▶ What is required
Scan the entries below for "DRIFT" and copy each line that holds it.

[Rendered images with source text]
━━━━━━━━━━━━━━━━━━━━━━━━━━━━━━
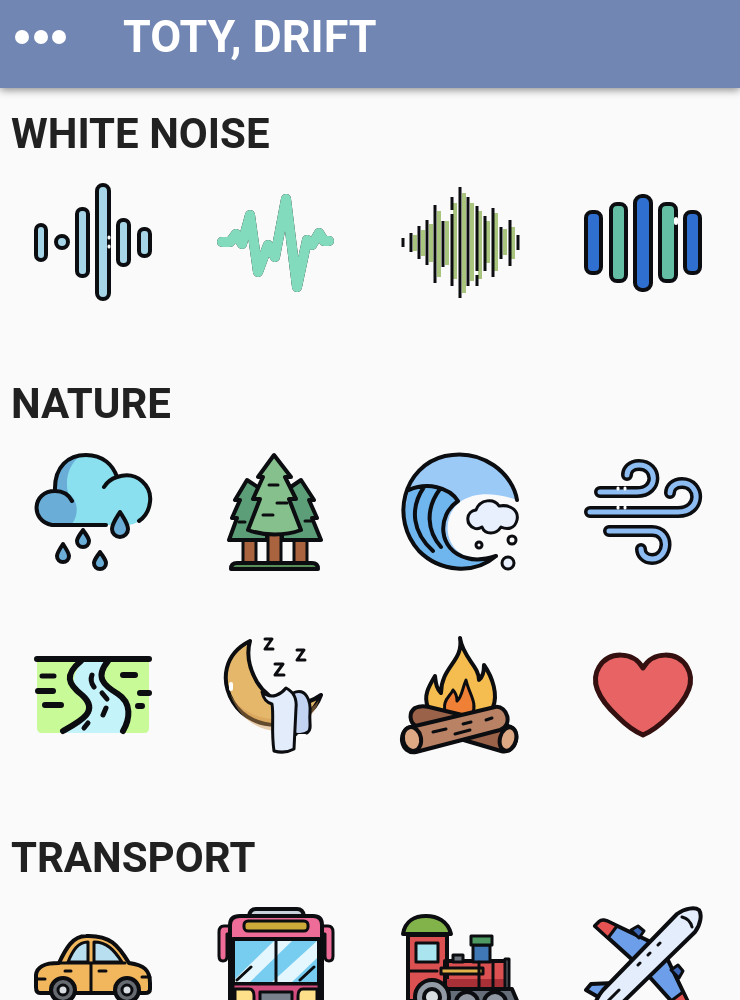
<!DOCTYPE html>
<html lang="en">
<head>
<meta charset="utf-8">
<title>TOTY, DRIFT</title>
<style>
:root{--bar:#7186b3;--page:#fafafa;--text:#212121;--ink:#0c0d10;--sky:#a6d5e8;--mint:#83dbbd;--olive:#a9c47c;--blue:#2e6fd0;--teal:#63bea4;--cyan:#8ae0ee;--deep:#6aaed8;--leaf:#86c18d;--bark:#a9643f;--water:#9ccaf7;--gold:#e5b76b;--red:#e86464;--pink:#ee6c98;--engine:#d64545}
*{box-sizing:border-box;margin:0;padding:0}
html,body{width:740px;height:1000px;overflow:hidden;background:var(--page);color:var(--text);font-family:Roboto,"Noto Sans",sans-serif}
.app{position:relative;width:740px;height:1000px;overflow:hidden}
.topbar{position:relative;height:88px;background:var(--bar);box-shadow:0 2px 8px rgba(0,0,0,.45);display:flex;align-items:flex-start;color:#fff}
.menu{width:51px;height:14px;margin:30px 57px 0 15px;display:flex;justify-content:space-between}
.menu i{width:14px;height:14px;border-radius:50%;background:#fff}
h1{font-size:45px;line-height:54px;margin-top:10px;font-weight:700;white-space:nowrap}
section{margin-bottom:78px}
.noise{margin-top:21px}
.nature{margin-bottom:79px}
h2{font-size:42px;line-height:50px;height:50px;font-weight:600;padding-left:11px;margin-bottom:24px;white-space:nowrap}
.sounds{display:grid;grid-template-columns:repeat(4,118px);gap:65px 65.4px;padding-left:34px;list-style:none}
.sounds li,.sounds a{display:block;height:118px}
svg{display:block;width:118px;height:118px;overflow:visible;fill:none;stroke:var(--ink);stroke-width:4;stroke-linecap:round;stroke-linejoin:round}
.plain{stroke:none}
</style>
</head>
<body>
<div class="app">
<header class="topbar"><a class="menu" href="#" aria-label="Menu"><i></i><i></i><i></i></a><h1>TOTY, DRIFT</h1></header>
<main>
<section class="noise">
<h2>WHITE NOISE</h2>
<ul class="sounds">
<li><a href="#" aria-label="Sound bars"><svg viewBox="0 0 118 118"><g fill="var(--sky)"><rect x="2" y="42" width="10" height="35" rx="5"/><circle cx="28" cy="59" r="6"/><rect x="43" y="26" width="11" height="67" rx="5"/><rect x="63" y="2" width="12" height="114" rx="6"/><rect x="84" y="37" width="11" height="45" rx="5"/><rect x="105" y="46" width="11" height="27" rx="5"/></g><path stroke="#fff" stroke-width="3" d="M75 54v1M75 63v1"/></svg></a></li>
<li><a href="#" aria-label="Pulse wave"><svg viewBox="0 0 118 118"><path id="pulse" stroke-width="10" d="M5 59h8l6-8 6 10 8-29 8 57 10-27 7 12 11-58 11 88 10-47 5 5 7-12 5 8h5"/><use href="#pulse" style="stroke:var(--mint)" stroke-width="4"/><path stroke="var(--mint)" stroke-width="5" d="M5 59h8l6-8 6 10 8-29 8 57 10-27 7 12 11-58 11 88 10-47 5 5 7-12 5 8h5"/></svg></a></li>
<li><a href="#" aria-label="Dense wave"><svg viewBox="0 0 118 118"><g stroke-linecap="butt"><path stroke="var(--olive)" d="M14 52v16M22 47v26M30 41v38M38 28v66M46 38v44M54 20v76M63 10v100M71 20v78M79 28v68M87 38v42M95 30v58M104 46v26M112 44v32"/><path stroke-width="3" d="M2 55v9M10 50v19M18 43v33M26 37v45M34 22v78M42 38v46M51 14v13m0 4v72M59 4v111M67 14v89M76 23v65m0 4v11M84 33v55M92 25v69M100 44v32M109 37v46M117 52v15"/></g></svg></a></li>
<li><a href="#" aria-label="Equalizer"><svg viewBox="0 0 118 118"><g fill="var(--blue)"><rect x="2" y="29" width="15" height="61" rx="6"/><rect x="51" y="13" width="16" height="94" rx="7"/><rect x="101" y="29" width="15" height="61" rx="6"/></g><g fill="var(--teal)"><rect x="27" y="21" width="15" height="77" rx="6"/><rect x="76" y="21" width="16" height="77" rx="6"/></g><path stroke="#fff" d="M92 36v4"/></svg></a></li>
</ul>
</section>
<section class="nature">
<h2>NATURE</h2>
<ul class="sounds">
<li><a href="#" aria-label="Rain"><svg viewBox="0 0 118 118"><path class="plain" fill="var(--cyan)" d="M18 72C-4 68-2 38 21 38 20 13 35 2 52 2c17 0 27 10 31 22 21-7 35 10 33 25-2 15-12 23-24 23z"/><path class="plain" fill="var(--deep)" d="M18 72C-4 68-2 38 21 38 20 13 35 2 47 2 34 12 31 27 34 40c10 6 12 22 3 32z"/><path d="M72 72H18C-4 68-2 38 21 38 20 13 35 2 52 2c17 0 27 10 31 22 21-7 35 10 33 25-1 9-5 15-11 19M21 38c8 0 14 4 17 10M83 24c-6 2-10 5-13 10"/><path id="drop" fill="var(--deep)" d="M86 59c5 8 8 12 8 17a8 8 0 0 1-16 0c0-5 3-9 8-17z"/><g fill="var(--deep)"><path d="M49 77c4 6 6 8 6 11a6 6 0 0 1-12 0c0-3 2-5 6-11zM29 91c4 6 6 9 6 12a6 6 0 0 1-12 0c0-3 2-6 6-12zM66 99c4 6 6 8 6 11a6 6 0 0 1-12 0c0-3 2-5 6-11z"/></g></svg></a></li>
<li><a href="#" aria-label="Forest"><svg viewBox="0 0 118 118"><g fill="var(--bark)" stroke-width="3"><path d="M26 86h13v24H26zM77 86h13v24H77zM51 78h13v32H51z"/></g><path fill="#5c9e77" d="M30 27 18 47h5l-8 18h5l-8 22h38V40zM84 27l13 20h-5l8 18h-5l9 22H65V40z"/><path fill="var(--leaf)" d="M57 2 41 24h5L36 46h7L31 77c16 6 37 6 53 0L72 46h7L68 24h6z"/><path stroke-width="3" d="M52 32h9M60 50h10M46 62h10M22 69h6M88 68h6"/><path fill="#588f59" d="M14 116c0-4 2-6 6-6h75c4 0 6 2 6 6z"/></svg></a></li>
<li><a href="#" aria-label="Ocean"><svg viewBox="0 0 118 118"><path class="plain" fill="var(--water)" d="M95 103C73 122 39 119 18 98-11 66 2 13 44 3c38-8 68 18 72 44-20-7-42-9-57 2-20 16-16 50 13 57 9 2 16 0 23-3z"/><path class="plain" fill="#6fb5ee" d="M8 36c18-8 39-4 48 10-17 14-22 48 4 59 11 5 24 2 35-2C66 128 8 112 3 65z"/><path d="M95 103C73 122 39 119 18 98-11 66 2 13 44 3c38-8 68 18 72 44M8 37c18-8 40-3 49 11-21 14-21 49 9 57 10 3 20 1 29-2M23 34C8 56 12 80 32 98M39 36C24 56 26 78 40 94"/><path fill="#e9f0fd" stroke-width="3" d="M73 75c-9-4-8-17 2-18 4-11 18-12 23-4 12-2 20 5 18 14-2 9-10 10-16 7-5 8-16 8-19 0-3 2-6 2-8 1z"/><circle cx="78" cy="92" r="3" stroke-width="3"/><circle cx="111" cy="87" r="4" stroke-width="3"/><circle cx="107" cy="110" r="6" fill="#e9f0fd" stroke-width="3"/></svg></a></li>
<li><a href="#" aria-label="Wind"><svg viewBox="0 0 118 118"><path stroke-width="12" d="M16 39h37c22 0 21-27 2-27-8 0-12 5-12 10M6 59h88c24 0 23-29 4-29-8 0-12 5-12 10M25 78h43c19 0 17 28 0 28-7 0-11-5-11-10"/><path stroke="#8dbcf2" stroke-width="5" d="M16 39h37c22 0 21-27 2-27-8 0-12 5-12 10M6 59h88c24 0 23-29 4-29-8 0-12 5-12 10M25 78h43c19 0 17 28 0 28-7 0-11-5-11-10"/><path stroke="#fff" stroke-width="3" d="M34 35v1m7-1v1m-7 18v1m7-1v1"/></svg></a></li>
<li><a href="#" aria-label="River"><svg viewBox="0 0 118 118"><path class="plain" fill="#c8fa98" d="M3 23h112v69q0 5-5 5H8q-5 0-5-5z"/><path class="plain" fill="#c5f3fa" d="M50 24h23c-13 17-4 23 10 33 14 11 9 28 4 40H30c14-12 34-19 19-35-15-15-9-26 1-38z"/><g stroke-width="6"><path d="M3 23h112M47 25C30 39 34 48 48 59c18 16-1 26-19 36M74 25c-13 16-5 24 10 33 14 9 12 25 5 37M4 55h15M11 69h16M89 39h12M106 57h9M104 70h4" /><path stroke-width="5" d="M58 39c-2 5-1 8 2 12M68 57l5 6M72 72l-3 7M54 87l-4 5M8 40h12"/></g></svg></a></li>
<li><a href="#" aria-label="Lullaby"><svg viewBox="0 0 118 118"><path fill="var(--gold)" d="M33 5C7 18 3 44 16 66c20 33 75 30 88-7-24 17-51 8-64-13-8-14-11-27-7-41z"/><path class="plain" fill="#cf9550" d="M13 58c20 34 72 31 89 6-10 37-69 47-89-6z" opacity=".45"/><path fill="#c3d4f2" stroke-width="3" d="M76 57c13-6 18 8 17 20-1 9 2 16-2 19-6 5-12 1-18 2z"/><path fill="#e3ecfb" stroke-width="3" d="M45 56c10 9 20 1 24-4 8 4 11 10 10 20l-2 41q-9 5-20 2c-3-20 0-35-2-47q-8-2-10-12z"/><path stroke-width="3" d="M48 3h7l-7 10h8M58 28h8l-8 11h9M80 14h7l-7 10h8"/><path stroke="#fff" d="M14 48v5M82 100h6"/></svg></a></li>
<li><a href="#" aria-label="Campfire"><svg viewBox="0 0 118 118"><path fill="#f5bd50" d="M59 2c3 20 19 28 19 42 4-3 5-8 5-15 9 13 14 30 9 42-8 19-55 20-65 0-5-11 1-21 7-31 1 9 2 13 6 17C40 31 63 25 59 2z"/><path fill="#ef8035" stroke-width="3" d="M45 79c-5-15 4-18 7-25 4 4 4 8 4 11 5-4 5-12 9-21 3 14 12 23 6 35z"/><path fill="#9a6249" d="M14 72c-7 5-5 15 1 18l85 25c15 4 22-21 7-25L28 71q-8-2-14 1z"/><path fill="#b98265" d="M10 91 94 71c13-2 18 19 5 23L15 116c-15 3-20-21-5-25z"/><ellipse cx="11" cy="103" rx="9" ry="12" fill="#dda884" transform="rotate(-12 11 103)"/><ellipse cx="107" cy="103" rx="8" ry="12" fill="#dda884" transform="rotate(16 107 103)"/><path stroke-width="3" d="M32 96l13-3M62 88l8-2M54 98l15-4M85 84l6-2"/></svg></a></li>
<li><a href="#" aria-label="Heartbeat"><svg viewBox="0 0 118 118"><path fill="var(--red)" stroke="#351011" stroke-width="5" d="M59 32C49 15 25 15 15 31 4 49 20 68 34 81c9 9 18 15 25 18 7-3 16-9 25-18 14-13 30-32 19-50-10-16-34-16-44 1z"/></svg></a></li>
</ul>
</section>
<section class="transport">
<h2>TRANSPORT</h2>
<ul class="sounds">
<li><a href="#" aria-label="Car"><svg viewBox="0 0 118 118"><path fill="#f2b75d" d="M11 86H6q-4 0-4-6V68c1-9 9-12 23-12 7-15 14-27 27-27 24-1 32 9 43 27 15 2 21 7 21 20v6q0 4-5 4z"/><path fill="#b8dfef" stroke-width="3" d="M34 55c5-12 10-20 20-20v20zM60 35c13 0 20 8 28 20H60z"/><path stroke-width="3" d="M24 56h67M57 56v29M65 64h7M31 64h6M3 72h8M108 70h8"/><g fill="#666b72"><circle cx="29" cy="83" r="12"/><circle cx="93" cy="83" r="12"/></g><g fill="#d6dce2" stroke-width="3"><circle cx="29" cy="83" r="5"/><circle cx="93" cy="83" r="5"/></g></svg></a></li>
<li><a href="#" aria-label="Bus"><svg viewBox="0 0 118 118"><path fill="#c9d2dc" d="M32 9q1-7 7-7h41q6 0 7 7z"/><path fill="var(--pink)" stroke-width="3" d="M13 19H7q-5 0-5 6v24q0 5 4 5t4-5V27h5zM105 19h6q5 0 5 6v24q0 5-4 5t-4-5V27h-5z"/><path fill="var(--pink)" d="M13 118V18q0-9 10-9h73q9 0 9 9v100z"/><rect x="27" y="14" width="64" height="10" rx="4" fill="#cda93a" stroke-width="3"/><path fill="#77cdf0" d="M16 32h86v45H16z"/><path class="plain" fill="#e4f7ff" d="M18 72 57 34h18L33 75H18zM55 75l45-41v17L75 75z"/><path stroke-width="3" d="M16 32h86v45H16zM59 32v43M20 73l14-13M83 73l14-13"/><path fill="#d34d7e" stroke-width="3" d="M16 77h86v41H16z"/><g fill="#ffe08a" stroke-width="3"><path d="M18 82h14q5 0 5 7v7H18zM100 82H86q-5 0-5 7v7h19z"/></g><path fill="#78818c" stroke-width="3" d="M43 85h32v11H43z"/></svg></a></li>
<li><a href="#" aria-label="Train"><svg viewBox="0 0 118 118"><path fill="#db5050" d="M7 28h39v66H7zM44 54h61v34H44z"/><path class="plain" fill="#a93037" d="M46 72h57v14H46z"/><path fill="#82b34b" d="M2 27C4 14 14 9 25 9s22 5 25 18z"/><path fill="#a9e4ef" stroke-width="3" d="M15 36h22v19H15z"/><path fill="#3f78b4" stroke-width="3" d="M72 38h17v17H72z"/><path fill="#4f9a62" stroke-width="3" d="M70 29h21v9H70z"/><path fill="#6d747c" stroke-width="3" d="M52 48h10v7H52zM104 52h4v36h-4z"/><path fill="#e3b34a" stroke-width="3" d="M40 61h42v6H40z"/><path stroke-width="3" d="M78 55v31M92 55v31M8 64h28"/><path fill="#656e79" d="M47 82h64l6 14H46z"/><circle cx="31" cy="90" r="17" fill="#929aa5"/><circle cx="31" cy="90" r="8" fill="#d8dde2"/><g fill="#929aa5"><circle cx="66" cy="96" r="11"/><circle cx="94" cy="96" r="11"/></g></svg></a></li>
<li><a href="#" aria-label="Airplane"><svg viewBox="0 0 118 118"><g fill="#6c9ee9"><path d="M69 36 23 14q-5-2-8 1l-4 4 41 37zM82 49l22 46q2 5-1 8l-4 4-37-41zM30 76 7 77l-5 6 21 12zM42 88l-1 23-6 5-12-21z"/></g><g fill="#e55252" stroke-width="3"><path d="M11 19 15 15q3-3 8-1l10 5-9 12zM104 95l-5-10-12 9 12 13 4-4q3-3 1-8z"/></g><g fill="#3c68b7" stroke-width="3"><path d="M47 23l7-4 6 5-5 7zM95 71l4-7-5-6-7 5z"/></g><path fill="#e4edfb" d="M93 7c8-6 18-7 22-4 3 4 2 14-4 22L35 99c-8 7-22 12-25 9s2-17 9-25z"/><path stroke-width="3" d="M98 10q8 2 10 10M74 38l2-2M64 48l2-2M54 58l2-2M35 83 18 100"/></svg></a></li>
</ul>
</section>
</main>
</div>
</body>
</html>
━━━━━━━━━━━━━━━━━━━━━━━━━━━━━━
▶ Output for this task
<title>TOTY, DRIFT</title>
<header class="topbar"><a class="menu" href="#" aria-label="Menu"><i></i><i></i><i></i></a><h1>TOTY, DRIFT</h1></header>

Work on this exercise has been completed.